People’s spiritual awareness varies throughout the day, rather than being constant, a new study has found.
Researchers from the University of Connecticut found that people had the highest levels of spiritual awareness in the morning and while engaged in activities such as praying, worship, and meditation.
Spiritual awareness also was high when people listened to music, read, or exercised. It was low while people were doing work-related activities or playing video games.
Being at work reduced spiritual awareness, which the authors measured as self-reported awareness of God, a higher power, or larger ideal.
Those who worked the most appeared to have the lowest awareness. The study also found that the kind of people who watched the news had higher overall spiritual awareness than those who did not; however, the act of watching the news lowered awareness for everyone.

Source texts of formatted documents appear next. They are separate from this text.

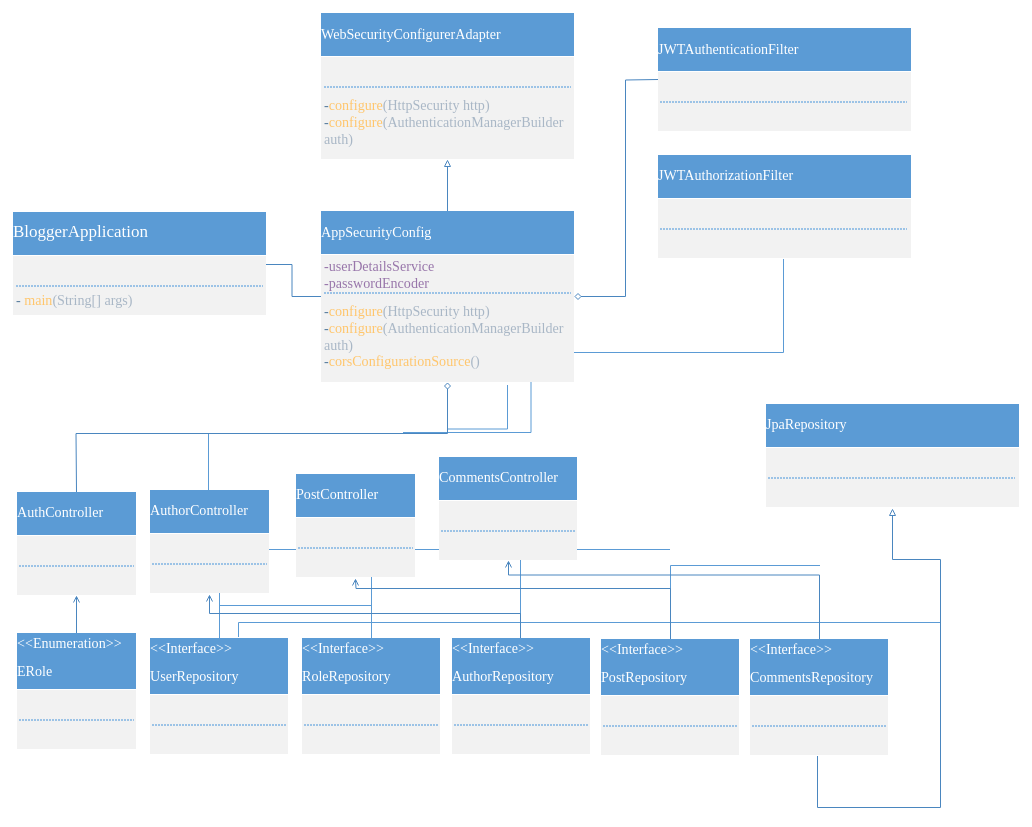
<!DOCTYPE html>
<html lang="en">
<head>
<meta charset="utf-8">
<title>Class diagram</title>
<style>
:root {
  --head: #5b9bd5;
  --body: #f2f2f2;
  --line: #5b9bd5;
  --dash: #9cc3e6;
  --relation: #4a86bf;
  --field: #9876aa;
  --method: #ffc66d;
  --args: #a9b7c6;
  --mark: #5b7f9f;
}
* { box-sizing: border-box; margin: 0; }
body { width: 1032px; height: 827px; overflow: hidden; background: #fff; }
.diagram {
  position: relative; width: 1032px; height: 827px; overflow: hidden;
  font: 14.1px/17px "Liberation Serif", serif;
}
.connectors { position: absolute; left: 0; top: 0; fill: none; stroke: var(--line); stroke-width: 1; }
.relations { stroke: var(--relation); }
.hollow { fill: #fff; }
.node {
  position: absolute; left: var(--x); top: var(--y); width: 253px; height: 103px;
  display: flex; flex-direction: column; gap: 1px; background: #fff;
}
.small { width: 119px; }
.medium { width: 138px; }
.interface { height: 116px; }
.name {
  flex: none; height: 43px; padding-bottom: 2px; display: flex; align-items: center;
  background: var(--head); color: #fff; font-size: 14.1px; font-weight: 400; white-space: nowrap;
}
.adapter .name, .config .name, .authentication .name { padding-bottom: 0; }
.interface .name { height: 56px; align-items: flex-start; line-height: 28px; }
.interface .name span { margin-top: -4px; }
.members { flex: 1; padding: 0 4px 0 2px; background: var(--body); white-space: nowrap; }
.small .members, .medium .members { padding: 0 2px; }
.adapter .members, .config .members, .main .members { padding: 0 3px; }
.fields { height: 29px; color: var(--field); }
.divider { height: 2px; background: repeating-linear-gradient(90deg, var(--dash) 0 2px, var(--body) 2px 3px); }
.methods { padding-top: 9px; color: var(--args); }
.methods b { font-weight: 400; color: var(--method); }
.methods i { font-style: normal; color: var(--mark); }
.adapter { height: 146px; }
.config { height: 171px; }
.config .fields { height: 37px; padding-top: 3px; }
.config .methods { line-height: 16.8px; }
.main .name { font-size: 17px; padding-bottom: 5px; }
.main .methods { padding-top: 5px; }
</style>
</head>
<body>
<main class="diagram">
  <svg class="connectors" width="1032" height="827" viewBox="0 0 1032 827" aria-hidden="true">
    <defs>
      <path id="open-arrow" d="M-3 6L0 0L3 6"/>
      <polygon id="triangle" class="hollow" points="0,0 3,6 -3,6"/>
      <polygon id="diamond" class="hollow" points="0,0 3,3 0,6 -3,3"/>
    </defs>
    <g class="links">
      <path d="M574 352.5H783.5V259"/>
      <path d="M208.5 490V433.5"/>
      <path d="M531 382V432.5H403"/>
      <path d="M507.5 385V429H447.5"/>
      <path d="M219.5 638V549.5H670"/>
      <path d="M371.5 638V549.5"/>
      <path d="M219.5 605.5H371.5"/>
      <path d="M520.5 638V549.5"/>
      <path d="M670.5 639V565.5H820"/>
      <path d="M238.5 637V622.5H940.5"/>
    </g>
    <g class="relations">
      <path d="M447.5 211V166.5"/>
      <use href="#triangle" x="447.5" y="160.5"/>
      <path d="M266 264.5H292V296.5H321"/>
      <path d="M581 296.5H625.5V80L658 79.5"/>
      <polygon class="hollow" points="575,296.5 578,293.5 581,296.5 578,299.5"/>
      <path d="M447.5 389V433.5H76L76.5 492"/>
      <use href="#diamond" x="447.5" y="383"/>
      <path d="M76.5 633V597"/>
      <use href="#open-arrow" x="76.5" y="596.5"/>
      <path d="M520.5 638V613.5H209.5V596"/>
      <use href="#open-arrow" x="209.5" y="595.5"/>
      <path d="M670.5 639V588.5H356L355.5 580"/>
      <use href="#open-arrow" x="355.5" y="579.5"/>
      <path d="M819.5 639V575H508.5V562"/>
      <use href="#open-arrow" x="508.5" y="561.5"/>
      <path d="M817.5 756V807.5H940.5V559.5H892.5V515.5"/>
      <use href="#triangle" x="892.5" y="509.5"/>
    </g>
  </svg>

  <article class="node adapter" style="--x:321px;--y:13px">
    <h2 class="name"><span>WebSecurityConfigurerAdapter</span></h2>
    <div class="members">
      <div class="fields"></div><div class="divider"></div>
      <div class="methods">
        <p><i>-</i><b>configure</b>(HttpSecurity http)</p>
        <p><i>-</i><b>configure</b>(AuthenticationManagerBuilder<br>auth)</p>
      </div>
    </div>
  </article>

  <article class="node authentication" style="--x:658px;--y:28px">
    <h2 class="name"><span>JWTAuthenticationFilter</span></h2>
    <div class="members"><div class="fields"></div><div class="divider"></div></div>
  </article>

  <article class="node" style="--x:658px;--y:155px">
    <h2 class="name"><span>JWTAuthorizationFilter</span></h2>
    <div class="members"><div class="fields"></div><div class="divider"></div></div>
  </article>

  <article class="node main" style="--x:13px;--y:212px">
    <h2 class="name"><span>BloggerApplication</span></h2>
    <div class="members">
      <div class="fields"></div><div class="divider"></div>
      <div class="methods"><p><i>-</i> <b>main</b>(String[] args)</p></div>
    </div>
  </article>

  <article class="node config" style="--x:321px;--y:211px">
    <h2 class="name"><span>AppSecurityConfig</span></h2>
    <div class="members">
      <div class="fields"><p>-userDetailsService</p><p>-passwordEncoder</p></div>
      <div class="divider"></div>
      <div class="methods">
        <p><i>-</i><b>configure</b>(HttpSecurity http)</p>
        <p><i>-</i><b>configure</b>(AuthenticationManagerBuilder<br>auth)</p>
        <p><i>-</i><b>corsConfigurationSource</b>()</p>
      </div>
    </div>
  </article>

  <article class="node" style="--x:766px;--y:404px">
    <h2 class="name"><span>JpaRepository</span></h2>
    <div class="members"><div class="fields"></div><div class="divider"></div></div>
  </article>

  <article class="node small" style="--x:17px;--y:492px">
    <h2 class="name"><span>AuthController</span></h2>
    <div class="members"><div class="fields"></div><div class="divider"></div></div>
  </article>

  <article class="node small" style="--x:150px;--y:490px">
    <h2 class="name"><span>AuthorController</span></h2>
    <div class="members"><div class="fields"></div><div class="divider"></div></div>
  </article>

  <article class="node small" style="--x:296px;--y:474px">
    <h2 class="name"><span>PostController</span></h2>
    <div class="members"><div class="fields"></div><div class="divider"></div></div>
  </article>

  <article class="node medium" style="--x:439px;--y:457px">
    <h2 class="name"><span>CommentsController</span></h2>
    <div class="members"><div class="fields"></div><div class="divider"></div></div>
  </article>

  <article class="node small interface" style="--x:17px;--y:633px">
    <h2 class="name"><span>&lt;&lt;Enumeration&gt;&gt;<br>ERole</span></h2>
    <div class="members"><div class="fields"></div><div class="divider"></div></div>
  </article>

  <article class="node medium interface" style="--x:150px;--y:638px">
    <h2 class="name"><span>&lt;&lt;Interface&gt;&gt;<br>UserRepository</span></h2>
    <div class="members"><div class="fields"></div><div class="divider"></div></div>
  </article>

  <article class="node medium interface" style="--x:302px;--y:638px">
    <h2 class="name"><span>&lt;&lt;Interface&gt;&gt;<br>RoleRepository</span></h2>
    <div class="members"><div class="fields"></div><div class="divider"></div></div>
  </article>

  <article class="node medium interface" style="--x:452px;--y:638px">
    <h2 class="name"><span>&lt;&lt;Interface&gt;&gt;<br>AuthorRepository</span></h2>
    <div class="members"><div class="fields"></div><div class="divider"></div></div>
  </article>

  <article class="node medium interface" style="--x:601px;--y:639px">
    <h2 class="name"><span>&lt;&lt;Interface&gt;&gt;<br>PostRepository</span></h2>
    <div class="members"><div class="fields"></div><div class="divider"></div></div>
  </article>

  <article class="node medium interface" style="--x:750px;--y:639px">
    <h2 class="name"><span>&lt;&lt;Interface&gt;&gt;<br>CommentsRepository</span></h2>
    <div class="members"><div class="fields"></div><div class="divider"></div></div>
  </article>
</main>
</body>
</html>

“What surprised us is how much people vary in awareness of God across the day and across activities,” said co-author Bradley R E Wright, an associate professor of sociology at the University of Connecticut.
“There is a complex interplay between spiritual awareness and the situation,” Wright said.
“Sometimes the situation you are in affects your spiritual awareness. Other times your spiritual awareness affects the situation you’re in,” Wright said.
This study analyses data from the larger SoulPulse study, which collects data using participants’ smartphones. This experience sampling method allowed researchers to track spiritual awareness in real time during study participants’ normal daily activities.
A total of 2,439 people in the US took two SoulPulse surveys each day for two weeks between November 2013 and May 2015. Wright and his collaborators used that data for their study.
Each daily survey included 15 to 25 randomly selected questions from a larger pool of 120 daily questions.
Although the participants of the study were socially and geographically diverse, the study group is not a representative sample of US because it was limited to people who owned a smartphone and who self-selected into the study, researchers said.
The study will be presented at the 110th Annual Meeting of the American Sociological Association in Chicago.